Based on the listing below, report how many lines contain the word "units". Nothing but the number, please.
──────── RECORD EXCERPTS
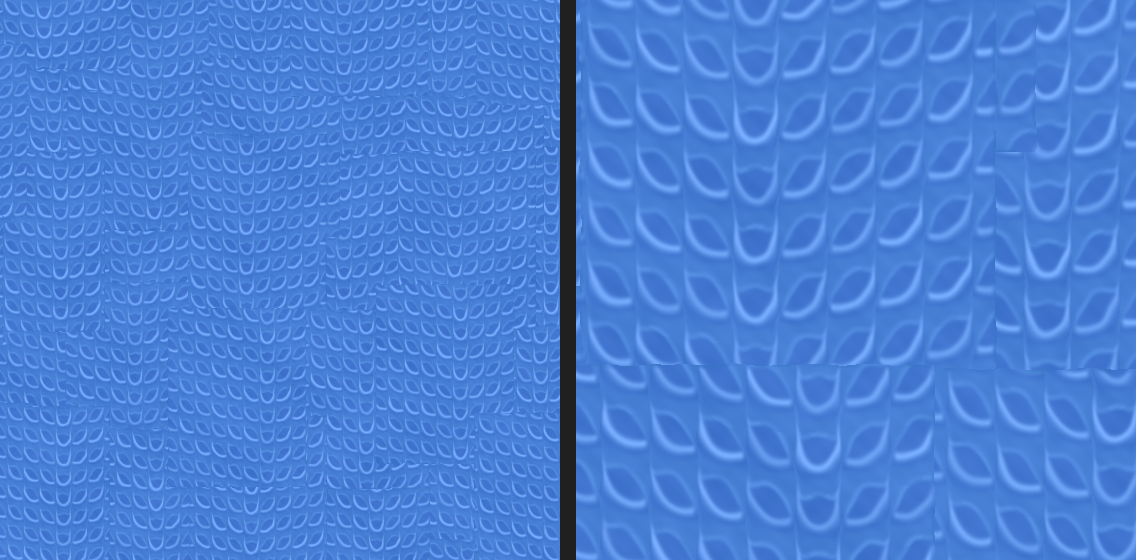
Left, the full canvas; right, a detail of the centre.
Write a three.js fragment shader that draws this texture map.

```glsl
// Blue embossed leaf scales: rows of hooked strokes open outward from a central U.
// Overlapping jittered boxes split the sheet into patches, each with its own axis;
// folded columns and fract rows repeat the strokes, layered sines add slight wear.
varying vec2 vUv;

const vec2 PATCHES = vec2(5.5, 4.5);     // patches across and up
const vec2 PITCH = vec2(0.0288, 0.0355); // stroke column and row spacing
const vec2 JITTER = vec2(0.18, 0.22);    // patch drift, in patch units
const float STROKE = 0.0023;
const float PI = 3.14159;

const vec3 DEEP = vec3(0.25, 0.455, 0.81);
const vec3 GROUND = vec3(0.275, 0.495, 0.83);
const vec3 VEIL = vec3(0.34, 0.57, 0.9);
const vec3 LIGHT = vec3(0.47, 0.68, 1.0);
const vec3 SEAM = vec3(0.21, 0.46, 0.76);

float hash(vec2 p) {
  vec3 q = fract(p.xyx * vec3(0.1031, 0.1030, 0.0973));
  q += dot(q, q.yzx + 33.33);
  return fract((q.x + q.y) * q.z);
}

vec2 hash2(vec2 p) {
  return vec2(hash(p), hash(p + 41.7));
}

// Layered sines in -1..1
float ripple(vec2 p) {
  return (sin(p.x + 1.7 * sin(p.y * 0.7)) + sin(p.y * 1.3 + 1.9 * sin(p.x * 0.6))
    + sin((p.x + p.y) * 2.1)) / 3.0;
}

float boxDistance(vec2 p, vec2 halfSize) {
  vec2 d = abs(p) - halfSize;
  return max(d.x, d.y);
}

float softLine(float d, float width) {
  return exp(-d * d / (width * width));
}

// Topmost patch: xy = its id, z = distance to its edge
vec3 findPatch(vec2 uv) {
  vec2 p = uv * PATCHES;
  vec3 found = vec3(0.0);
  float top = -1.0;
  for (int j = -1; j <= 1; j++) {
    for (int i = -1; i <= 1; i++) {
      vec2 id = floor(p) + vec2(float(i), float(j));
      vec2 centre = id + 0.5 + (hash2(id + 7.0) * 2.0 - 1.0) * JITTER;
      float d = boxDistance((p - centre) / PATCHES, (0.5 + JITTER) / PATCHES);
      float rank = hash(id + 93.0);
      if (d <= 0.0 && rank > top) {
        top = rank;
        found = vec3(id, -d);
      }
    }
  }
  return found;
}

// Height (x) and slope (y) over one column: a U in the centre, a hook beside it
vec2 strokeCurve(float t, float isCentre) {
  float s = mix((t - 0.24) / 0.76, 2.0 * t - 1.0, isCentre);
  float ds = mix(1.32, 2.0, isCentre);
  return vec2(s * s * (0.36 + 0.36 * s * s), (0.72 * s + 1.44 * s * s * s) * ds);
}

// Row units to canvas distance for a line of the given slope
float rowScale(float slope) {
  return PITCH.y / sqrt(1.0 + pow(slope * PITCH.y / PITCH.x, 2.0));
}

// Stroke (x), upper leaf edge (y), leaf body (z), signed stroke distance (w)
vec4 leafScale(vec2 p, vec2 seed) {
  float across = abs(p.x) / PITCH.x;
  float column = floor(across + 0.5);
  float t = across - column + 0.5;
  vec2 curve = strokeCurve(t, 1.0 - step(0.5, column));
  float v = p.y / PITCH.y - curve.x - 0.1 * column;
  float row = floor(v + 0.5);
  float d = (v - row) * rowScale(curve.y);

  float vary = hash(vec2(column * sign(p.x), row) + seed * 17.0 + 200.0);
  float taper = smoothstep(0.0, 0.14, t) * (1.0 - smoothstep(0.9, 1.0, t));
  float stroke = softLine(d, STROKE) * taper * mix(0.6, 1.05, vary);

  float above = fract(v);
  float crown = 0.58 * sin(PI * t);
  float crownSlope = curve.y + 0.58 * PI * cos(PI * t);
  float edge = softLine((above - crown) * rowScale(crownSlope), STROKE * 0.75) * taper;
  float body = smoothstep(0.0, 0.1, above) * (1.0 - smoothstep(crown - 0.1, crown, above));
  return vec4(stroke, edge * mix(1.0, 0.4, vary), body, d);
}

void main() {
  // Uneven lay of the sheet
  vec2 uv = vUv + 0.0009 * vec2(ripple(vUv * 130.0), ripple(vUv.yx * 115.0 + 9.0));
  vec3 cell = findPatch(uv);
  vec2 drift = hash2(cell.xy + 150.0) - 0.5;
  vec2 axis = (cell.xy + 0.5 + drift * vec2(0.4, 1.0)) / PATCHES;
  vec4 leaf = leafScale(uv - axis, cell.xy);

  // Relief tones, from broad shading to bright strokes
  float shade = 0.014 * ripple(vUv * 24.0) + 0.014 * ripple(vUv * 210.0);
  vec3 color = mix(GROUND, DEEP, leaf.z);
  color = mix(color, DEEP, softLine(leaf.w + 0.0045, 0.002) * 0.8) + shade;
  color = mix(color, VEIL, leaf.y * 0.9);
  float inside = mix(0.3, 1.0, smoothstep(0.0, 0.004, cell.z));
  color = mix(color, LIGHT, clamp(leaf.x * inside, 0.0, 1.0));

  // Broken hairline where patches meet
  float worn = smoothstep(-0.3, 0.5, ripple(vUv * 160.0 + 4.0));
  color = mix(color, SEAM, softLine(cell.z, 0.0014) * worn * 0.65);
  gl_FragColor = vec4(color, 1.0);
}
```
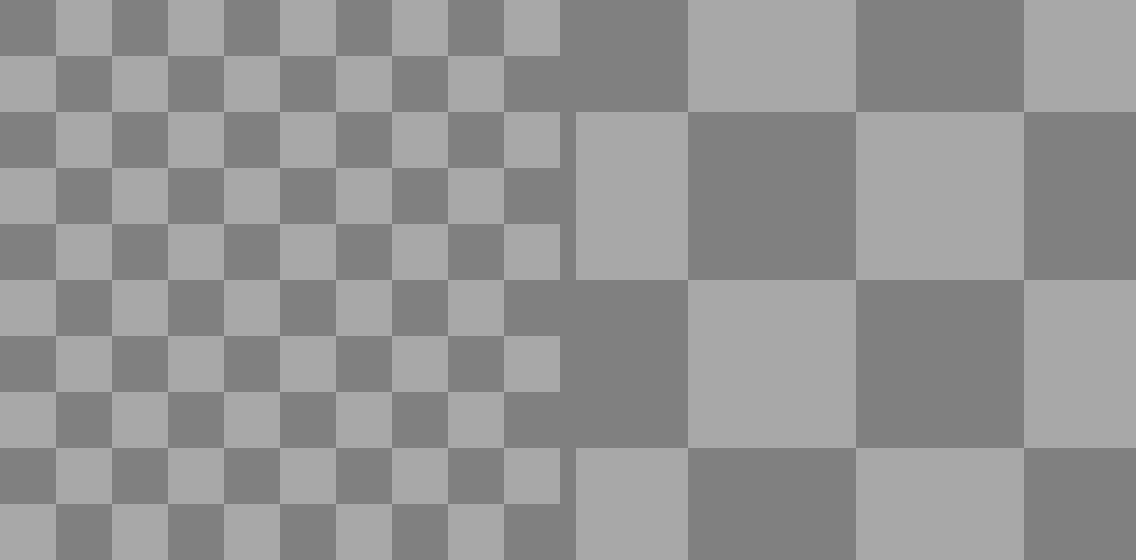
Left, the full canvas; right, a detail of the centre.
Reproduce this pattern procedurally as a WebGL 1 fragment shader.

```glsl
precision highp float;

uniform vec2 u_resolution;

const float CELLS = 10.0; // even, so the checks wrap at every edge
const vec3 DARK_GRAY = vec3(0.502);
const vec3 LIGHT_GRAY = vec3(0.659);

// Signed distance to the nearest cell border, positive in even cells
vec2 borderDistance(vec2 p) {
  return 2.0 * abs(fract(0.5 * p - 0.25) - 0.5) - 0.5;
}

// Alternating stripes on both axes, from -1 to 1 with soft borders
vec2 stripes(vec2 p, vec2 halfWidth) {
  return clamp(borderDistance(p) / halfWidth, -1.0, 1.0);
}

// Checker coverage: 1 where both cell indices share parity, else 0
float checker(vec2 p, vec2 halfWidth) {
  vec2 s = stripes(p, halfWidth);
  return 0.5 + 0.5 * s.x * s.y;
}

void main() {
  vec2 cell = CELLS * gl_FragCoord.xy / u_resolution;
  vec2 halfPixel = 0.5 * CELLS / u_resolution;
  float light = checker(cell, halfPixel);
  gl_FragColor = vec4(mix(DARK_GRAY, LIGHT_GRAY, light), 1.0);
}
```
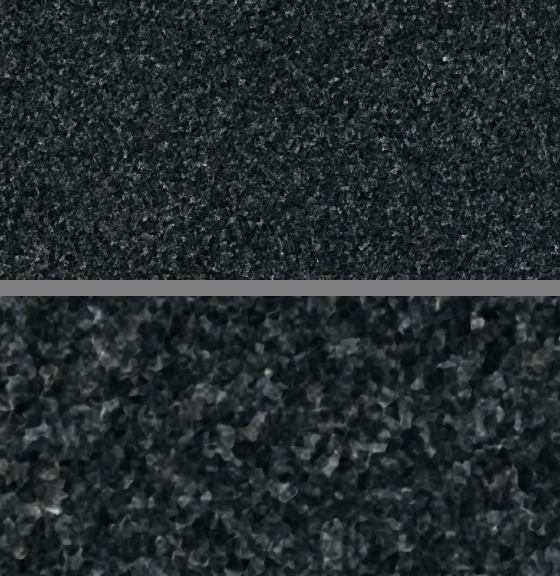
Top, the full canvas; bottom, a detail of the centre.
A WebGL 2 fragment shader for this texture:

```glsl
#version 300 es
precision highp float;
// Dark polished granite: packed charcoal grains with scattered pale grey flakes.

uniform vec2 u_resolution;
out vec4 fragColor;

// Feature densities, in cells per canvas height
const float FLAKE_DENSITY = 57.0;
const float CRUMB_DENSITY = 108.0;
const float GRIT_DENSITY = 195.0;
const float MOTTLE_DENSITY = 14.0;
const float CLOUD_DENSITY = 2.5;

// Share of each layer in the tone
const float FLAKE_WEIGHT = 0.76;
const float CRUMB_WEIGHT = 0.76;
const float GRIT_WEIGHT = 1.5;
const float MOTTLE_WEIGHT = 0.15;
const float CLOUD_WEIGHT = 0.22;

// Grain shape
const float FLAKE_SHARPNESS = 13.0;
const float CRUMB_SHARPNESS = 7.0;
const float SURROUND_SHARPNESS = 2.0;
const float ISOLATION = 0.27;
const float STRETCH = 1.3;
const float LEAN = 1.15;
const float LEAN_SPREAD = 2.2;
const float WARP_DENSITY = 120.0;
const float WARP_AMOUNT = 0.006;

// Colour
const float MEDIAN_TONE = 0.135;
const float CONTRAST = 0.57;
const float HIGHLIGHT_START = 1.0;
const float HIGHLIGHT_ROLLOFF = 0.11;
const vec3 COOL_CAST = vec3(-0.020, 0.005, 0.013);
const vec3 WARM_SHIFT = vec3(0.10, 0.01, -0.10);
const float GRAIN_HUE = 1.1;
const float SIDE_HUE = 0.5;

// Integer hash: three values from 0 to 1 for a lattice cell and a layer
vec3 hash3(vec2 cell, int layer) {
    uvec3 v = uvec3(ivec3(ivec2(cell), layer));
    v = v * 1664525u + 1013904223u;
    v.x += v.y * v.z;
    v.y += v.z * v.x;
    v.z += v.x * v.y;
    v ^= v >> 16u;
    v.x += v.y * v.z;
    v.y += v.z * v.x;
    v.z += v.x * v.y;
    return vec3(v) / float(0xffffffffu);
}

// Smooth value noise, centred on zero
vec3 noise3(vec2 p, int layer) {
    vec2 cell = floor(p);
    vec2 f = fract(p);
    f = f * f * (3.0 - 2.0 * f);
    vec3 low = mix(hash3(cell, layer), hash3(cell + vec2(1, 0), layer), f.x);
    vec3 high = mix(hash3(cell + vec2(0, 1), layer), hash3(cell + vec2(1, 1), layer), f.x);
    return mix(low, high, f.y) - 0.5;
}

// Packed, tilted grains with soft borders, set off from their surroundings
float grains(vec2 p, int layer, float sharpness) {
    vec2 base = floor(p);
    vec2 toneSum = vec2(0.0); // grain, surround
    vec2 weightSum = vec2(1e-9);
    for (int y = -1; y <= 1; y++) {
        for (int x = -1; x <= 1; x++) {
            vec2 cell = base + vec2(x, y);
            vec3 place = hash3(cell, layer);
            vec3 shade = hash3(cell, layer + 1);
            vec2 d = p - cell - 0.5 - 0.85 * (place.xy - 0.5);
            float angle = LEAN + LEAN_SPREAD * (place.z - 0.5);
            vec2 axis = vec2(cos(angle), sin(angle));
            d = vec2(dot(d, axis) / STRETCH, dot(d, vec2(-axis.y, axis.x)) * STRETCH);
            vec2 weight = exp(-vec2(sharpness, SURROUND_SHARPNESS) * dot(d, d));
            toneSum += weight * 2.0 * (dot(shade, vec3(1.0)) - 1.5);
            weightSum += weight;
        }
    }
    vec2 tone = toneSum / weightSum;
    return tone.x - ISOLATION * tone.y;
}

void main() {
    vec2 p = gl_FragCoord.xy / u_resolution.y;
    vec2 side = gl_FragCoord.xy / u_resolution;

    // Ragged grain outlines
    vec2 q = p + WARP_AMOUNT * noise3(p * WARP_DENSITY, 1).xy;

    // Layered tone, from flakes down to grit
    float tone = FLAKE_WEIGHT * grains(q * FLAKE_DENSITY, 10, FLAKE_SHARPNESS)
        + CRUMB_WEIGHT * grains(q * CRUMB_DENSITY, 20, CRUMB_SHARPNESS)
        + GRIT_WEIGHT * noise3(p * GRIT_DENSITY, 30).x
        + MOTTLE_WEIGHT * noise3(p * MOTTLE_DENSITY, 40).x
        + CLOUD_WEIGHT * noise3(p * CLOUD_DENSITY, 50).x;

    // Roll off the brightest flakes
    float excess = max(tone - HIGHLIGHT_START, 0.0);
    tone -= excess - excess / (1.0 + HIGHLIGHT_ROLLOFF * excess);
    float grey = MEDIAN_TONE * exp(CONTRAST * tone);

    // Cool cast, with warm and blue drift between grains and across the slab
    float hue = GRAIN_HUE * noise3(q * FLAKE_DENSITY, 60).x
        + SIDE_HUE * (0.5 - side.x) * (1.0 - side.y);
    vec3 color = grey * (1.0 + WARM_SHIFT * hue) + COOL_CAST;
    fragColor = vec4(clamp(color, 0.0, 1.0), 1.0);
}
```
────────────────
• OUTPUT FOR THIS TASK:
2